Like many minigame collections, there isn’t much of a true story to Kinect Adventures as there is a loosely pieced together thread connecting the games together. That is very much the case here as the explanation comes in the form of a group of adventurers who for some reason keep doing only the same five things together. Even though it gets the job done, there isn’t much about it that really captures the imagination of a player. It ends up relying solely on the gameplay of each individual adventure to keep players wanting more.
Adventures do increase in difficulty as players play and progress more, though they never become even frustratingly hard for a player with capable reflexes. This leads to Kinect Adventures feeling like it is meant to be the most easily accessible casual experience. Unlike pack ins from the past like Super Mario Bros which challenged new and returning players alike, hardcore gamers will quickly tire of Kinect Adventures like they did with the Wii. Much of the player base of this game will rely upon soccer moms and children after the initial “Hey, I’m controlling my avatar with my own body” appeal wears off.
Graphics and Sound:
Kinect Adventures is a great example of the stylized Avatar look. Similar to the cartoon-like appearance of Viva Piñata, Kinect Adventures has lots of bright colors and soft rounded edges. There is also a tremendous level of detail even though the title shies away from any realistic images. Most notable are the underwater environments during 20,000 Leaks as well as the lush foliage and epic mountaintops streaming past during River Rush.
Avatars are seamlessly integrated in to the game as well. This becomes one of the first real releases that it feels like having a cool avatar actually matters, even if items like the clothes they are wearing don’t get to be seen during the game.
The sound of Kinect Adventures is very bland and doesn’t really do much to add to the experience. Unlike Kinect Sports which uses popular music to add to the excitement and grandeur of the games, the sound becomes a non-factor in Kinect Adventures and isn’t noticed much throughout the game.

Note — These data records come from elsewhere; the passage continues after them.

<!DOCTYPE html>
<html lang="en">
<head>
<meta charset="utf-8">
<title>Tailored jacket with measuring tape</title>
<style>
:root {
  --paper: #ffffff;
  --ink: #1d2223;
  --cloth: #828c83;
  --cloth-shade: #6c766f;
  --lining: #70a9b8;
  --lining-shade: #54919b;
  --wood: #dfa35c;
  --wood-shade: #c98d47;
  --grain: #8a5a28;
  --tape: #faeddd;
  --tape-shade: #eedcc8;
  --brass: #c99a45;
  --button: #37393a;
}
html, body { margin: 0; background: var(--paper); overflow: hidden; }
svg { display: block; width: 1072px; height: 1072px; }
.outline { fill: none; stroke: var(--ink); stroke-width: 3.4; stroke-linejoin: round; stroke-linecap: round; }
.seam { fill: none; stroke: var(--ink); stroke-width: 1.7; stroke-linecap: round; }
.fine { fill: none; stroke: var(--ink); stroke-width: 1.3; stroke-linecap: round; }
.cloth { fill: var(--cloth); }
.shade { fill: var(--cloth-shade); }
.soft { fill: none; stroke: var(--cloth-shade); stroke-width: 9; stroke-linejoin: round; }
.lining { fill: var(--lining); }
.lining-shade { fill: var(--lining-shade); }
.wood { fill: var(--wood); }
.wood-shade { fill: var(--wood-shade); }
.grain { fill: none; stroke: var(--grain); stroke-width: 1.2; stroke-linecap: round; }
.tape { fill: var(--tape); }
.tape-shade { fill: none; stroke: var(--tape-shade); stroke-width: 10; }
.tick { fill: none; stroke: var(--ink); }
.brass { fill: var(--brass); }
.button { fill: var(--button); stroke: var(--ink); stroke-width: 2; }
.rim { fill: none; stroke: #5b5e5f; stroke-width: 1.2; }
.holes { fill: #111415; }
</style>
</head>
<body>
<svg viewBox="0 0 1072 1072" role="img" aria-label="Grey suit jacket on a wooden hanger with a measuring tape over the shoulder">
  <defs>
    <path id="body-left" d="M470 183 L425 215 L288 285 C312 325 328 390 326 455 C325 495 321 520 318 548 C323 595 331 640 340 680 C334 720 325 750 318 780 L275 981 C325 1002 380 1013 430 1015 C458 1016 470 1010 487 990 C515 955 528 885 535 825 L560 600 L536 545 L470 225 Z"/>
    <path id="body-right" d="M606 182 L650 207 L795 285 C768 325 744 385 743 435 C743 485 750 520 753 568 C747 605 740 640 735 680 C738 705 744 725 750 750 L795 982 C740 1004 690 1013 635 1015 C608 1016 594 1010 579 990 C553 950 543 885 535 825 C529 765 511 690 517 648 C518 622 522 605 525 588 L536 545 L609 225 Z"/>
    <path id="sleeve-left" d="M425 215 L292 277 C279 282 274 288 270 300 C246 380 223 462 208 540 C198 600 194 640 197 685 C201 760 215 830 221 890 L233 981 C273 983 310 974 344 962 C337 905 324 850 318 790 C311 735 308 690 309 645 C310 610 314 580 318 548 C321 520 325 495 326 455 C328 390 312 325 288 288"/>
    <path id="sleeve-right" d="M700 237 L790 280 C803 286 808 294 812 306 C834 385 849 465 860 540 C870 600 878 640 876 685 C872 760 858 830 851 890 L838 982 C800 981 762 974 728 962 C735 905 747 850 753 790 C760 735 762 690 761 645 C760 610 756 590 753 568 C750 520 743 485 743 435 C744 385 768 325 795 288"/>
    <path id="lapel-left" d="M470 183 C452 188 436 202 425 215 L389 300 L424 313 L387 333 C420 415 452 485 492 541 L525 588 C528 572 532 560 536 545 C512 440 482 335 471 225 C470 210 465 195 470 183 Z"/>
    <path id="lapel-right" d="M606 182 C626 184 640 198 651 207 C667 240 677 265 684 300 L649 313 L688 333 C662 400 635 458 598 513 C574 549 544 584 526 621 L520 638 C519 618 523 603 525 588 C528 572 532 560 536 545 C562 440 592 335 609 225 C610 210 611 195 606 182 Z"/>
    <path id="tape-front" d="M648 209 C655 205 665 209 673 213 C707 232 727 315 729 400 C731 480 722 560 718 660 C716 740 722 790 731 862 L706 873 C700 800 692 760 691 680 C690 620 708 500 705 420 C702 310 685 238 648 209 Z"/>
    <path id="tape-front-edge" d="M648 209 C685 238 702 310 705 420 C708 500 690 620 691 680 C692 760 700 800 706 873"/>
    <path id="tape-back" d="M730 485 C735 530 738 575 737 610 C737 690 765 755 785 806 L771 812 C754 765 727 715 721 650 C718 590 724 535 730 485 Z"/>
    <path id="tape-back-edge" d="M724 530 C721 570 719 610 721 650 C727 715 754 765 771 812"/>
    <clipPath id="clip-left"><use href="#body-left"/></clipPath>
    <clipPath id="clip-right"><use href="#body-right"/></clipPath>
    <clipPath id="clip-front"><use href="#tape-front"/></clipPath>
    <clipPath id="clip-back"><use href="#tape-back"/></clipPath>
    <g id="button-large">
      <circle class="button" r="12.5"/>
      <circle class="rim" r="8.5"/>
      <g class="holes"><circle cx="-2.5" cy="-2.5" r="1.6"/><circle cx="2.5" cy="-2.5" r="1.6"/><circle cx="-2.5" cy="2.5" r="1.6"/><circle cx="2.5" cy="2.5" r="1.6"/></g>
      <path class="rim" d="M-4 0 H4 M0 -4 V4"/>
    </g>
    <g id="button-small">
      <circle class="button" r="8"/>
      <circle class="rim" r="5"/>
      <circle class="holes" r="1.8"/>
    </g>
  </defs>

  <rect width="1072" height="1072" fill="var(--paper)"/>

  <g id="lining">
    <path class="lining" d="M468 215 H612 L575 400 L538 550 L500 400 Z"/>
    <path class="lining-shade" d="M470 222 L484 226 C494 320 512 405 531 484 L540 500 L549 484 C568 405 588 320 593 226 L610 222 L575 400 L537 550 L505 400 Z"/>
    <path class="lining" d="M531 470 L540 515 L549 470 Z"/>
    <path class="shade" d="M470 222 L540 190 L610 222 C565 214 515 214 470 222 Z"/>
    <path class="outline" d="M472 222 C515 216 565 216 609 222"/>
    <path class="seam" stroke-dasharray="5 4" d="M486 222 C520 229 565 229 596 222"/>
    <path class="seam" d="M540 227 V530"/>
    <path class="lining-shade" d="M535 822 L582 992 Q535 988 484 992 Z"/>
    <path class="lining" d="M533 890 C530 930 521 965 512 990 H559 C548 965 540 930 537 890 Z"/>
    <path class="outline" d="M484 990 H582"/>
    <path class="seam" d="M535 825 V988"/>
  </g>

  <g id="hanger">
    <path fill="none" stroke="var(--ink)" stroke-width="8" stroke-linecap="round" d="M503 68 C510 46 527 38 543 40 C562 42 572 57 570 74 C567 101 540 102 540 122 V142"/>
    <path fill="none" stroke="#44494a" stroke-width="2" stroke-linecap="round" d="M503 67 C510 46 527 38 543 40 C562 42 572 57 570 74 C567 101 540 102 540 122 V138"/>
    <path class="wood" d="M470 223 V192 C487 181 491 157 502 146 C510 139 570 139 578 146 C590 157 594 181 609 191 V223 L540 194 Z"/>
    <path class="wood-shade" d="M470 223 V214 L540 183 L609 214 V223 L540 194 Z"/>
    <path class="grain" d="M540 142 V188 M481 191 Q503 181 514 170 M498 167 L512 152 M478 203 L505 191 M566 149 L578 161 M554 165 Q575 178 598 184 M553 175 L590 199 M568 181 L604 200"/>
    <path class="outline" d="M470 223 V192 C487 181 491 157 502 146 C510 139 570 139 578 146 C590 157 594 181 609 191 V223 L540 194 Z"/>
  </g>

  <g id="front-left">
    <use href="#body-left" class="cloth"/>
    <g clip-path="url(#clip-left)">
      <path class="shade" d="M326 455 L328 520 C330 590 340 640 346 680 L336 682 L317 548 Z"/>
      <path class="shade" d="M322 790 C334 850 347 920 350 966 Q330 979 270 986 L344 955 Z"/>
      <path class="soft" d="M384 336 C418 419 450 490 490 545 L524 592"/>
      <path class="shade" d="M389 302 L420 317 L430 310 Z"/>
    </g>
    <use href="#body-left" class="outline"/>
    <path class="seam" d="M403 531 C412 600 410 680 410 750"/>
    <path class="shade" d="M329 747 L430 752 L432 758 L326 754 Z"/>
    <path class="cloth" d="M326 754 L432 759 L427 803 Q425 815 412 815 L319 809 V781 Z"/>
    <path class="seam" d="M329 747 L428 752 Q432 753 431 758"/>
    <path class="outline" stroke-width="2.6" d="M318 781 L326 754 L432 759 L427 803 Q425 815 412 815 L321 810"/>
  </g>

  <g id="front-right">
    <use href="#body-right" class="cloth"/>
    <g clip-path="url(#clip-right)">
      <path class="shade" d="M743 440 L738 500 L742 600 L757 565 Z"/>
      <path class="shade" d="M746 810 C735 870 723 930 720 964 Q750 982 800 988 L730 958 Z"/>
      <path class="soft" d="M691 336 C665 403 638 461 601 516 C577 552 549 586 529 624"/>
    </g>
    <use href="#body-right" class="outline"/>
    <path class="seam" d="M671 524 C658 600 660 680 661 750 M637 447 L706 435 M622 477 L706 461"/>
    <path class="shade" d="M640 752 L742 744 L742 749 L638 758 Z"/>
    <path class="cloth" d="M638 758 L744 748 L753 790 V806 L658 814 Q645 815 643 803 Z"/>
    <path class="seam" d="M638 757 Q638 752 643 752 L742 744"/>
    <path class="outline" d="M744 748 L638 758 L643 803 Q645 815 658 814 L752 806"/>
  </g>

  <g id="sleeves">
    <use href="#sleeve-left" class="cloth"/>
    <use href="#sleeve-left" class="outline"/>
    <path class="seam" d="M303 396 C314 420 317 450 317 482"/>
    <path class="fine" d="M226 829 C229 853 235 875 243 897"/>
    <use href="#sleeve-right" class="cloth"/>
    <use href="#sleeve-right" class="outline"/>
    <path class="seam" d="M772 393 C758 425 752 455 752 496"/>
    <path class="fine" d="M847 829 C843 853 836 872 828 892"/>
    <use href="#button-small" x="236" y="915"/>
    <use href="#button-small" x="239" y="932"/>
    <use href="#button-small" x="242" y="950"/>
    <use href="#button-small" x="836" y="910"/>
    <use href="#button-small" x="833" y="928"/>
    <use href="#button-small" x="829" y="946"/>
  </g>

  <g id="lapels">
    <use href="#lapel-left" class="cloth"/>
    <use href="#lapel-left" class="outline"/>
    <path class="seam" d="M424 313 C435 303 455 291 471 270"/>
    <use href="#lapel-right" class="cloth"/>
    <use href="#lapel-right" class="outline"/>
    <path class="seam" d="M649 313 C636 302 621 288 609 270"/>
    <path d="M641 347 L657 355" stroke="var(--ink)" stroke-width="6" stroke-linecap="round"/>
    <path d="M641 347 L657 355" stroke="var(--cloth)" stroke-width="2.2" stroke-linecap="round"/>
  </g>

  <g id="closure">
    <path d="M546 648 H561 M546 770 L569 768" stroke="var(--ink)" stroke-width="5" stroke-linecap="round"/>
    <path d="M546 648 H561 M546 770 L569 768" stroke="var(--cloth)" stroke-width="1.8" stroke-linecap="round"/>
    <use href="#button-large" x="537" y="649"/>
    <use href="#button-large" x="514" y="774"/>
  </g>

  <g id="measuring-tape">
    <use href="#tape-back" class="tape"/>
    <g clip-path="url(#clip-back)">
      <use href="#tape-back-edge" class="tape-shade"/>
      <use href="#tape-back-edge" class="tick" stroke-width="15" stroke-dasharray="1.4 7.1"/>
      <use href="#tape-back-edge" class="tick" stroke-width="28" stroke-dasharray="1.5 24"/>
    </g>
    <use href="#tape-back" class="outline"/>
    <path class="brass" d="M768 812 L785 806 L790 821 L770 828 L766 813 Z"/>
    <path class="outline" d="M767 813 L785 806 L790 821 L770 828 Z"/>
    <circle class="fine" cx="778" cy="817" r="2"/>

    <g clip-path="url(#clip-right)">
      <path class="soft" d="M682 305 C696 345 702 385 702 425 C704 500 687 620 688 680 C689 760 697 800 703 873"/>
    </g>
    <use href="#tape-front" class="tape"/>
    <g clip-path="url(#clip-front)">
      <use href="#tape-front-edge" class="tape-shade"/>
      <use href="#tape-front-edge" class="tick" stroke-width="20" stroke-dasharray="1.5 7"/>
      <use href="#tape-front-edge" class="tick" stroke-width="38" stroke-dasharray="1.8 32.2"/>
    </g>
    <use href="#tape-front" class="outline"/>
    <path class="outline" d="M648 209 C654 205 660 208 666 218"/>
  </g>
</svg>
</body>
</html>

Kinect Adventures is a great tech demo of the capabilities of what Kinect itself can do. There are some limitations to the game itself as many of these concepts come across as highly casual and act more as quick in and out gameplay experiences. It can be a great part game since the games are easy to jump and in quickly learn, although it will require a rather large space to give players enough room to perform all the necessary motions and not colliding into each other.
Kinect Adventures could not have been a full retail release on its own but is a good pairing for the Kinect hardware. The variety of experiences shows the potential of the system but the lack of depth keeps these limits from being reached.
Developer: Good Science Studios
Publisher: Microsoft Games Studios
Price: $149.99 (Bundled with Kinect hardware)